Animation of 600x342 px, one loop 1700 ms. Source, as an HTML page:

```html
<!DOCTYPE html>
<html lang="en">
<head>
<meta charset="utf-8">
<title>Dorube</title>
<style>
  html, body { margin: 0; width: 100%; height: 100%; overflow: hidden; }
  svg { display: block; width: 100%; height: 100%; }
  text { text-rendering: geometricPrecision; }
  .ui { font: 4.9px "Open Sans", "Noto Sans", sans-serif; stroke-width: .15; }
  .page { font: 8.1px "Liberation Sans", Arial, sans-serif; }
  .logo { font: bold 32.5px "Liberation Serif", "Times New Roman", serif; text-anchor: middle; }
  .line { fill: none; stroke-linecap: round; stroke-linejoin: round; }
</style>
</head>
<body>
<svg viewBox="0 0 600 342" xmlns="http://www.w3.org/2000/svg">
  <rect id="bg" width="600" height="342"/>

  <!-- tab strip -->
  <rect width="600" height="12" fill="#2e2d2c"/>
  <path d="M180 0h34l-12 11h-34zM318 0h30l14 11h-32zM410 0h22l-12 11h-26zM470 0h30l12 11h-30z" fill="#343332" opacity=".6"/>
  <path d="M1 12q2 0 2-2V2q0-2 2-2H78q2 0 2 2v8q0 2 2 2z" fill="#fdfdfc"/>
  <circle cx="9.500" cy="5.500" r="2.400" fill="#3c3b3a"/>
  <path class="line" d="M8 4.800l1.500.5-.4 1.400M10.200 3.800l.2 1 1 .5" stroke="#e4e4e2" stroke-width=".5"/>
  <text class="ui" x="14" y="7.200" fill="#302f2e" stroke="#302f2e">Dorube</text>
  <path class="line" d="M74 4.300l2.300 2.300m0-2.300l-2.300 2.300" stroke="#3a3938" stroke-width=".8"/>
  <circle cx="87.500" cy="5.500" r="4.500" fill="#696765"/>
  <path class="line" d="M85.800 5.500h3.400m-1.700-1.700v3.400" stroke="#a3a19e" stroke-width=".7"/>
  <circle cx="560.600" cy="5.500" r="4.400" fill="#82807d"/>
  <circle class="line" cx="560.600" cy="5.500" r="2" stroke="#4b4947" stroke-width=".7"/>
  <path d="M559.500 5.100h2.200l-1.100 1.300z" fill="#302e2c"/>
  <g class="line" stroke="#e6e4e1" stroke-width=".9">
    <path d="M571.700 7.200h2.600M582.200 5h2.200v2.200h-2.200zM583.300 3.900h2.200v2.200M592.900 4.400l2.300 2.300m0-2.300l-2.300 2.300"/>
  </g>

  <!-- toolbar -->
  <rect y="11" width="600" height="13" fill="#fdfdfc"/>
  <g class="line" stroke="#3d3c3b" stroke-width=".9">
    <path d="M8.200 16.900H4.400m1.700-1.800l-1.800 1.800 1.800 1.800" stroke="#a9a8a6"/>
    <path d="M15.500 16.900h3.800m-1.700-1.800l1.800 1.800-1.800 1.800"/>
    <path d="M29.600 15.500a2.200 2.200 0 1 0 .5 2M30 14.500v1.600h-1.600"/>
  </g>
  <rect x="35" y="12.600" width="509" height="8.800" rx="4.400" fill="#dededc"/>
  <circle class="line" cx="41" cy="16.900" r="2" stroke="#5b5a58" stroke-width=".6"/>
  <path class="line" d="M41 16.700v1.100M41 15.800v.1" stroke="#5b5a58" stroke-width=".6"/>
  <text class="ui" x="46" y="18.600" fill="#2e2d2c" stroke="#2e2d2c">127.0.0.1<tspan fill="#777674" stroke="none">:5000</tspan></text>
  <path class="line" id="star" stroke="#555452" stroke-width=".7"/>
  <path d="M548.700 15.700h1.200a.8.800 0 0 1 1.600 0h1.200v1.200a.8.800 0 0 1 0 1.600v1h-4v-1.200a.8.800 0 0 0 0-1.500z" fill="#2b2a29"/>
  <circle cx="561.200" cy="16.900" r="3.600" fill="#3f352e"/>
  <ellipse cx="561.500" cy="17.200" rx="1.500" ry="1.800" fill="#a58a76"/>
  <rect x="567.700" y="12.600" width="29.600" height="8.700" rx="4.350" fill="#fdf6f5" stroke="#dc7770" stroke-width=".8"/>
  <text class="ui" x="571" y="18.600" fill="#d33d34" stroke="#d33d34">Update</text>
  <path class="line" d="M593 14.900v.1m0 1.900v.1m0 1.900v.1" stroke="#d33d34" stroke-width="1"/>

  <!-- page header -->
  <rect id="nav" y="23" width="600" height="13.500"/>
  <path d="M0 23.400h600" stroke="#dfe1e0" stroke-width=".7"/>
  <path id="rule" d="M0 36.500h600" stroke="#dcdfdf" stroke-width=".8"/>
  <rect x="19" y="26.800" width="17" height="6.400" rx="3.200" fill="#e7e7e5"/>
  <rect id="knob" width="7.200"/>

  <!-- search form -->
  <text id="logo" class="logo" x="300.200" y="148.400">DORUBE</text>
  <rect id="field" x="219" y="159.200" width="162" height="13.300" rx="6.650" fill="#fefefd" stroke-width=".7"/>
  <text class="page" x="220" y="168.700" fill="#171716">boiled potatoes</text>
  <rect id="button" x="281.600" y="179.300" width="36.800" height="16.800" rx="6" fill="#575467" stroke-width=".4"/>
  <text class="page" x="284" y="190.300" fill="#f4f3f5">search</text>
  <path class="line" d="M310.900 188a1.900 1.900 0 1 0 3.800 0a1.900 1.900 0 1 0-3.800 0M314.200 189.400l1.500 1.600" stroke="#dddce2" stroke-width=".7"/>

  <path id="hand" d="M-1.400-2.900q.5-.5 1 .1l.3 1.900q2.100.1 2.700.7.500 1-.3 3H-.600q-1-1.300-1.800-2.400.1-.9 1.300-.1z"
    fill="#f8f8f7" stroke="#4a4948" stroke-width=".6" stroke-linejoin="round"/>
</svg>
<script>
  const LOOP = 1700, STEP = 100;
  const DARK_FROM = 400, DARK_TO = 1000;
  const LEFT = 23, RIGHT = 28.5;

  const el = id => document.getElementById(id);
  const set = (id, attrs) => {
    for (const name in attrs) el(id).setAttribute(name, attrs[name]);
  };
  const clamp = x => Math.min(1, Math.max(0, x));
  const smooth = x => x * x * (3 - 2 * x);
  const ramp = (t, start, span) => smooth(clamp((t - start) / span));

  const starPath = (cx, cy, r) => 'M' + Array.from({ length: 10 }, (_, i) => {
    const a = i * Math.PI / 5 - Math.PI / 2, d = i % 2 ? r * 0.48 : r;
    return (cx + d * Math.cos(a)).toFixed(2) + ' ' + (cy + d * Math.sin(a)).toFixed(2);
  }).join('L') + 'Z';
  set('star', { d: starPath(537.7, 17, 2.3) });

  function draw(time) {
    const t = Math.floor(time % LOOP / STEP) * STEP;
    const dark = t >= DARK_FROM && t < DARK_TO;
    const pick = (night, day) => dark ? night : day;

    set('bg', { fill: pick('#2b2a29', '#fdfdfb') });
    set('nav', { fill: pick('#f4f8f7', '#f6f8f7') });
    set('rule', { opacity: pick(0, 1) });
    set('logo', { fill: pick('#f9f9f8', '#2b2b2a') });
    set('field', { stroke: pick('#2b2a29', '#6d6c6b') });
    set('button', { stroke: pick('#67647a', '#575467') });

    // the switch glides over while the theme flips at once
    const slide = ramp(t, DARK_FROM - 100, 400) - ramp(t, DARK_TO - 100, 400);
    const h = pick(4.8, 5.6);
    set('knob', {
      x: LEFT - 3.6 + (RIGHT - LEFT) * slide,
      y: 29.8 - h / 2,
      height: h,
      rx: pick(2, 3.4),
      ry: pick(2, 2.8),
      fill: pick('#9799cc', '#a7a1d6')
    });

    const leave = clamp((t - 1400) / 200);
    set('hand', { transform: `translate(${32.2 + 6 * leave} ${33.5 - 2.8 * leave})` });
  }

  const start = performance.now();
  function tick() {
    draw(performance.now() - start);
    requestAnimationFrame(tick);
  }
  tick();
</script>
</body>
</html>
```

-------

## TASK DIRECTIONS
Check the lines above and copy each one that includes "pick".

## SOLUTION FOR THIS PROBLEM
    const pick = (night, day) => dark ? night : day;
    set('bg', { fill: pick('#2b2a29', '#fdfdfb') });
    set('nav', { fill: pick('#f4f8f7', '#f6f8f7') });
    set('rule', { opacity: pick(0, 1) });
    set('logo', { fill: pick('#f9f9f8', '#2b2b2a') });
    set('field', { stroke: pick('#2b2a29', '#6d6c6b') });
    set('button', { stroke: pick('#67647a', '#575467') });
    const h = pick(4.8, 5.6);
      rx: pick(2, 3.4),
      ry: pick(2, 2.8),
      fill: pick('#9799cc', '#a7a1d6')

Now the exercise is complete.